Records from a data source:
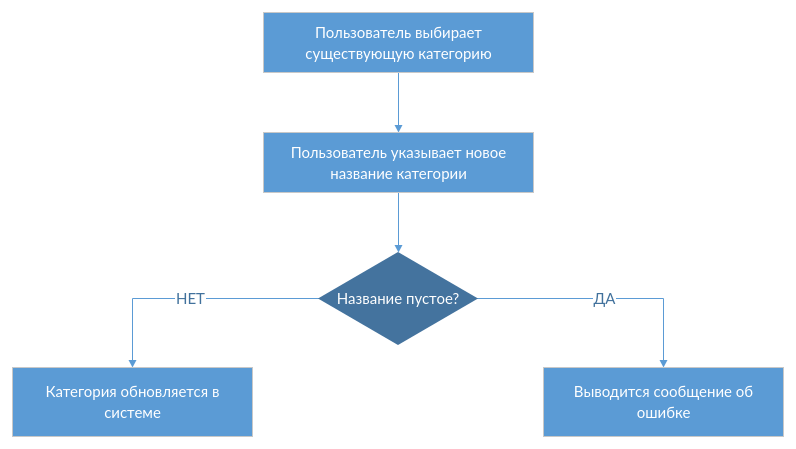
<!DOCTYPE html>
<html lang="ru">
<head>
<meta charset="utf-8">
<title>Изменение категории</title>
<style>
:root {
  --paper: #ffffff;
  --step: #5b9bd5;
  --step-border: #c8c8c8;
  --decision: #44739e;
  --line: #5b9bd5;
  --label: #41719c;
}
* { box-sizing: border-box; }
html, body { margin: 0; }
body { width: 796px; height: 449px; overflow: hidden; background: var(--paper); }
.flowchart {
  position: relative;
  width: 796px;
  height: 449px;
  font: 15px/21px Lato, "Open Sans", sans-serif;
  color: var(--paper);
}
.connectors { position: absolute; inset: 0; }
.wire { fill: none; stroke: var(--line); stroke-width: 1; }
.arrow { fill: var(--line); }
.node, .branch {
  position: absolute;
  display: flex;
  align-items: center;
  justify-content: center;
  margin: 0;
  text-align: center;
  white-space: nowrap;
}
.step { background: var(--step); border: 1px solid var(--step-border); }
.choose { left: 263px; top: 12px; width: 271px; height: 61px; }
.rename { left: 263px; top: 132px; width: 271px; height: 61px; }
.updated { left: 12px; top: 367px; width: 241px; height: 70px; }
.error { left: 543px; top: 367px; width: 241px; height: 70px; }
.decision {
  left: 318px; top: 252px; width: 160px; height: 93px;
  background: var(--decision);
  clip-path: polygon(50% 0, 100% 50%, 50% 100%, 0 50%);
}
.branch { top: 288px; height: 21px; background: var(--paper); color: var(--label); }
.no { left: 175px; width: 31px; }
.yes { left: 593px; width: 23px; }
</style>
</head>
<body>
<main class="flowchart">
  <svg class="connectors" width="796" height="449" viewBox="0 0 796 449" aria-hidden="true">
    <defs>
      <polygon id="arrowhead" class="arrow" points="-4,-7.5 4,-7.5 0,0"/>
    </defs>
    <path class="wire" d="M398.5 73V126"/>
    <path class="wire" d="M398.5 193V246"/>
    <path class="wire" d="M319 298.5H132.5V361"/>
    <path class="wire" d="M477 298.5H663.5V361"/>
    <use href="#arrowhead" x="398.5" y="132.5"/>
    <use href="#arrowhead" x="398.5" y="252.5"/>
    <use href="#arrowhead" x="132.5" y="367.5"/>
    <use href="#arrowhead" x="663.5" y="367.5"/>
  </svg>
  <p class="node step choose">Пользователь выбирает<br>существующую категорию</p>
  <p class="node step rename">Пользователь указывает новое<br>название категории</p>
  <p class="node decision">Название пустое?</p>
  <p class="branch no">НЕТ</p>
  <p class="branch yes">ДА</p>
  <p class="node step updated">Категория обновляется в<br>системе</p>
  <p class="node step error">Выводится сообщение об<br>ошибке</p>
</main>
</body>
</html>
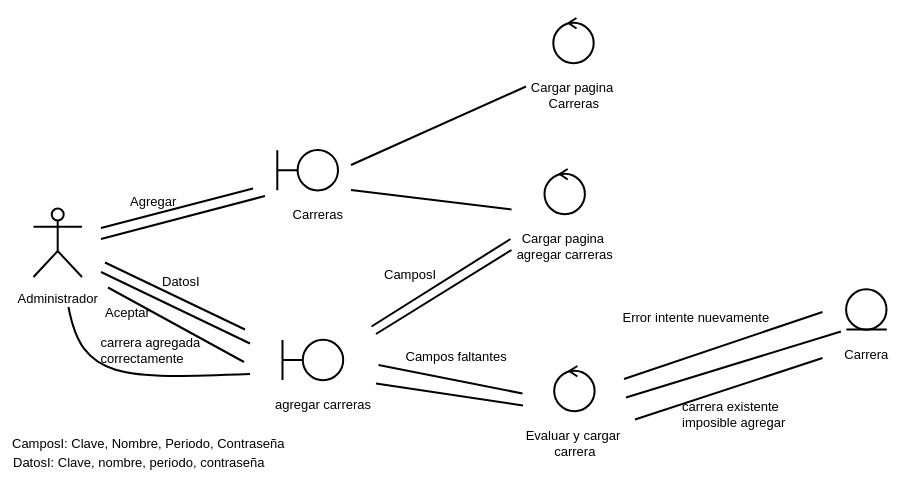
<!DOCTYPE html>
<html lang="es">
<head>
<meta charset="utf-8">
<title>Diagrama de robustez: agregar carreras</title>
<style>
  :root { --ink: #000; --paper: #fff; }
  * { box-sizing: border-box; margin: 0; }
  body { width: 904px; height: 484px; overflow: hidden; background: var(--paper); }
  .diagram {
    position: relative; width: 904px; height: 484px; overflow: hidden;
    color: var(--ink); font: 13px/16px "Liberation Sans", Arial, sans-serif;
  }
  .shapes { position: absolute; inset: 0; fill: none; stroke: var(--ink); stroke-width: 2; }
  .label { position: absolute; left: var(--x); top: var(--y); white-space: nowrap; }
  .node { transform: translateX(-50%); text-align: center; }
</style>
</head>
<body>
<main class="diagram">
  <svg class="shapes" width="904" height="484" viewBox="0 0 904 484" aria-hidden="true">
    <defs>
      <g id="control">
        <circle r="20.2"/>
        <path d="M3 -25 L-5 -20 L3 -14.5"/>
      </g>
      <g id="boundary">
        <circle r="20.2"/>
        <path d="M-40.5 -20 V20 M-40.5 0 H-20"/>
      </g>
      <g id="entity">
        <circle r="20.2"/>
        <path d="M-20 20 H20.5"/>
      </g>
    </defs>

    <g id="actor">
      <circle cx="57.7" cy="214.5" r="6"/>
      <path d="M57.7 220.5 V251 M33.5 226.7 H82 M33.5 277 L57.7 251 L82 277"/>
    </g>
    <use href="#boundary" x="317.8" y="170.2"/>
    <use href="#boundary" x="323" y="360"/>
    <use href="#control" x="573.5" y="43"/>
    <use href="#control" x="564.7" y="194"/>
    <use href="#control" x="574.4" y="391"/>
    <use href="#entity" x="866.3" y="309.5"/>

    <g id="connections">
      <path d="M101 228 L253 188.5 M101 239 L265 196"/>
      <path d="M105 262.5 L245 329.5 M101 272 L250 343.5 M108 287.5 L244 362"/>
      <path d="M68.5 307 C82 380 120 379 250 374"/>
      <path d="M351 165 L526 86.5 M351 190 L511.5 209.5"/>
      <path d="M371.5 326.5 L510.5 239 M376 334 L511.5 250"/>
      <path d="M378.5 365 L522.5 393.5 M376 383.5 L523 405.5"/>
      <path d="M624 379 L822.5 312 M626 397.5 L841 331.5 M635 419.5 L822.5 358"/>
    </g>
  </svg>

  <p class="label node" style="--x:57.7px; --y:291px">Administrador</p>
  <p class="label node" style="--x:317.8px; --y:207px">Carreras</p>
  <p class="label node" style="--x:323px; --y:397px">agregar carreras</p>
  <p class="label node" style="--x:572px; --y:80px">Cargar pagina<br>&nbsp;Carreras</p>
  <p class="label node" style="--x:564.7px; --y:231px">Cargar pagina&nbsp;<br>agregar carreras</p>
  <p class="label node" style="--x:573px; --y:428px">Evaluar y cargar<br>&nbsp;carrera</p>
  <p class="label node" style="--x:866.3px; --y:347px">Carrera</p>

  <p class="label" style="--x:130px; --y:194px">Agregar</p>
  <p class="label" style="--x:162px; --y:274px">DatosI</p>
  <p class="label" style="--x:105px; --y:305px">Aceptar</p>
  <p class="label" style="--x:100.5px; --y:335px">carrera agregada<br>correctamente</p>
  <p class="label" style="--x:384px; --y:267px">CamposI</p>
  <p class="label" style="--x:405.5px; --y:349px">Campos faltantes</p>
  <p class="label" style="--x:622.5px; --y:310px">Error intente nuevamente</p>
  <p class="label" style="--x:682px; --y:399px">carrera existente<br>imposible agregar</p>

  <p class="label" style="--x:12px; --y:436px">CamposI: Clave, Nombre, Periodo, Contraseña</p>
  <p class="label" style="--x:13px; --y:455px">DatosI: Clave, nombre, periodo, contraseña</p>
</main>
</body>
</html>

* * *

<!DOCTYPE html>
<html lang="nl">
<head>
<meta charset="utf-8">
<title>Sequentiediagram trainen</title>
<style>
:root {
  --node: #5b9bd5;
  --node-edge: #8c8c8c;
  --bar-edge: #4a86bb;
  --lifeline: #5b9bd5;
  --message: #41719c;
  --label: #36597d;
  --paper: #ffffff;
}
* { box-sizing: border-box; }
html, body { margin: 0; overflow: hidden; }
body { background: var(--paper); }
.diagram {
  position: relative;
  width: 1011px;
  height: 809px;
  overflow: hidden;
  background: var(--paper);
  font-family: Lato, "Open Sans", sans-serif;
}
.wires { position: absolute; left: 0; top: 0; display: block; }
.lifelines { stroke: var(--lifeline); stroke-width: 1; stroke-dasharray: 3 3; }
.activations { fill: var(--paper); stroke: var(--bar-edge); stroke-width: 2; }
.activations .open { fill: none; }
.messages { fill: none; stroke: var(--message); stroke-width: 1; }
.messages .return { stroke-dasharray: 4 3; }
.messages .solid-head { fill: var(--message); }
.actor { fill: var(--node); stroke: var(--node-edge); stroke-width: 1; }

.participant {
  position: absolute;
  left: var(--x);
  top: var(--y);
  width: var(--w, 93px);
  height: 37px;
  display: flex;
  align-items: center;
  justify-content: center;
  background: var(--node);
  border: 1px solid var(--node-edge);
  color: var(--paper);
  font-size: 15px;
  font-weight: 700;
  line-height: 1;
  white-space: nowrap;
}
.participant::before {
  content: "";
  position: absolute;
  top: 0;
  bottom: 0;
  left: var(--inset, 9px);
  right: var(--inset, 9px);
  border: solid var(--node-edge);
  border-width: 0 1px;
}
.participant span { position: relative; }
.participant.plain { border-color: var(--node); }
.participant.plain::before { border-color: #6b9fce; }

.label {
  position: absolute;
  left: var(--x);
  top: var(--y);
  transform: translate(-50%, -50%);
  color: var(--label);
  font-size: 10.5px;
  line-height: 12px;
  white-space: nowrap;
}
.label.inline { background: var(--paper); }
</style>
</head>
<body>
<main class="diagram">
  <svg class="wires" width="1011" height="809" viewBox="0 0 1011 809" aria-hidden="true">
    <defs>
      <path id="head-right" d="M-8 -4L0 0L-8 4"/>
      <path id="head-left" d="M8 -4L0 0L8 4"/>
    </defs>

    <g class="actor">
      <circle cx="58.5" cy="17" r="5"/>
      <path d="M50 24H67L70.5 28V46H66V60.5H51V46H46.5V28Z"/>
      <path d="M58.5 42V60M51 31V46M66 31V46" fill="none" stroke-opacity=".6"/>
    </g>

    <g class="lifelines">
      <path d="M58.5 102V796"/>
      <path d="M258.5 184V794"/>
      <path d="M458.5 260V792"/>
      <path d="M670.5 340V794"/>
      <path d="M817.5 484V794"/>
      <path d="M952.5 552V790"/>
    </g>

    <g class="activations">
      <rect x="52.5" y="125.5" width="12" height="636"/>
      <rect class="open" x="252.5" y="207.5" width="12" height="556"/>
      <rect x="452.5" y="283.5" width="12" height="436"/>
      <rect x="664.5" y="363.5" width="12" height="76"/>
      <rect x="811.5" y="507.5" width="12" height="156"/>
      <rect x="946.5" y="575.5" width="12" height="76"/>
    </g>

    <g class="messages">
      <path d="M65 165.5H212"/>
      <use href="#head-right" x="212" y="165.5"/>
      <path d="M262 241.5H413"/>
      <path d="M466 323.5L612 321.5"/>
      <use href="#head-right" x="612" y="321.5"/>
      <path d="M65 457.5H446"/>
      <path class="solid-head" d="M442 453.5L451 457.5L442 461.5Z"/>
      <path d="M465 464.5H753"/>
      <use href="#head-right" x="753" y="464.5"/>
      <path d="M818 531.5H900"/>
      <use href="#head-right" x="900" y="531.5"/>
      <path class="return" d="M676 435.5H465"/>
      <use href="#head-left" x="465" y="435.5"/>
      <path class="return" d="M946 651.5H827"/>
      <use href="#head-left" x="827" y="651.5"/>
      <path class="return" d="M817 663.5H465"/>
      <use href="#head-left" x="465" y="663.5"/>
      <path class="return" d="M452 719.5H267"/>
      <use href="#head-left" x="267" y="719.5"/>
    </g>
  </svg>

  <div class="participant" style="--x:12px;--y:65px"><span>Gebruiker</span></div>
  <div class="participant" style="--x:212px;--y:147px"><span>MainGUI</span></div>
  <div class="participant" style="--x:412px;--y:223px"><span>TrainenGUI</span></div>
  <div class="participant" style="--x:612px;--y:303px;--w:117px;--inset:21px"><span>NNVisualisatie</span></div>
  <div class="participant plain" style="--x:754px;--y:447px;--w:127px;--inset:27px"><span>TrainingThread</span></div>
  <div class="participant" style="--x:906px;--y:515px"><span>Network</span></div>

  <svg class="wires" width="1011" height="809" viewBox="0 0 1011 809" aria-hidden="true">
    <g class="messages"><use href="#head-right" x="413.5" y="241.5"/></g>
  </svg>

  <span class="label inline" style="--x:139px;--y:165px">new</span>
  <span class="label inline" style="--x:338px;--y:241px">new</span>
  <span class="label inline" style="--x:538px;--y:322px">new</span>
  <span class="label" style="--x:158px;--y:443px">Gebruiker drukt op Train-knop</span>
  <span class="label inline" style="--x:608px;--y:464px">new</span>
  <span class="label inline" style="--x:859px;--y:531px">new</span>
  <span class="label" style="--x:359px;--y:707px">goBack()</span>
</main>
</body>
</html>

Task statement |
Lines above with "align" in them are the ones to copy.

The completed task |
  align-items: center;
  text-align: center;
  .node { transform: translateX(-50%); text-align: center; }
  align-items: center;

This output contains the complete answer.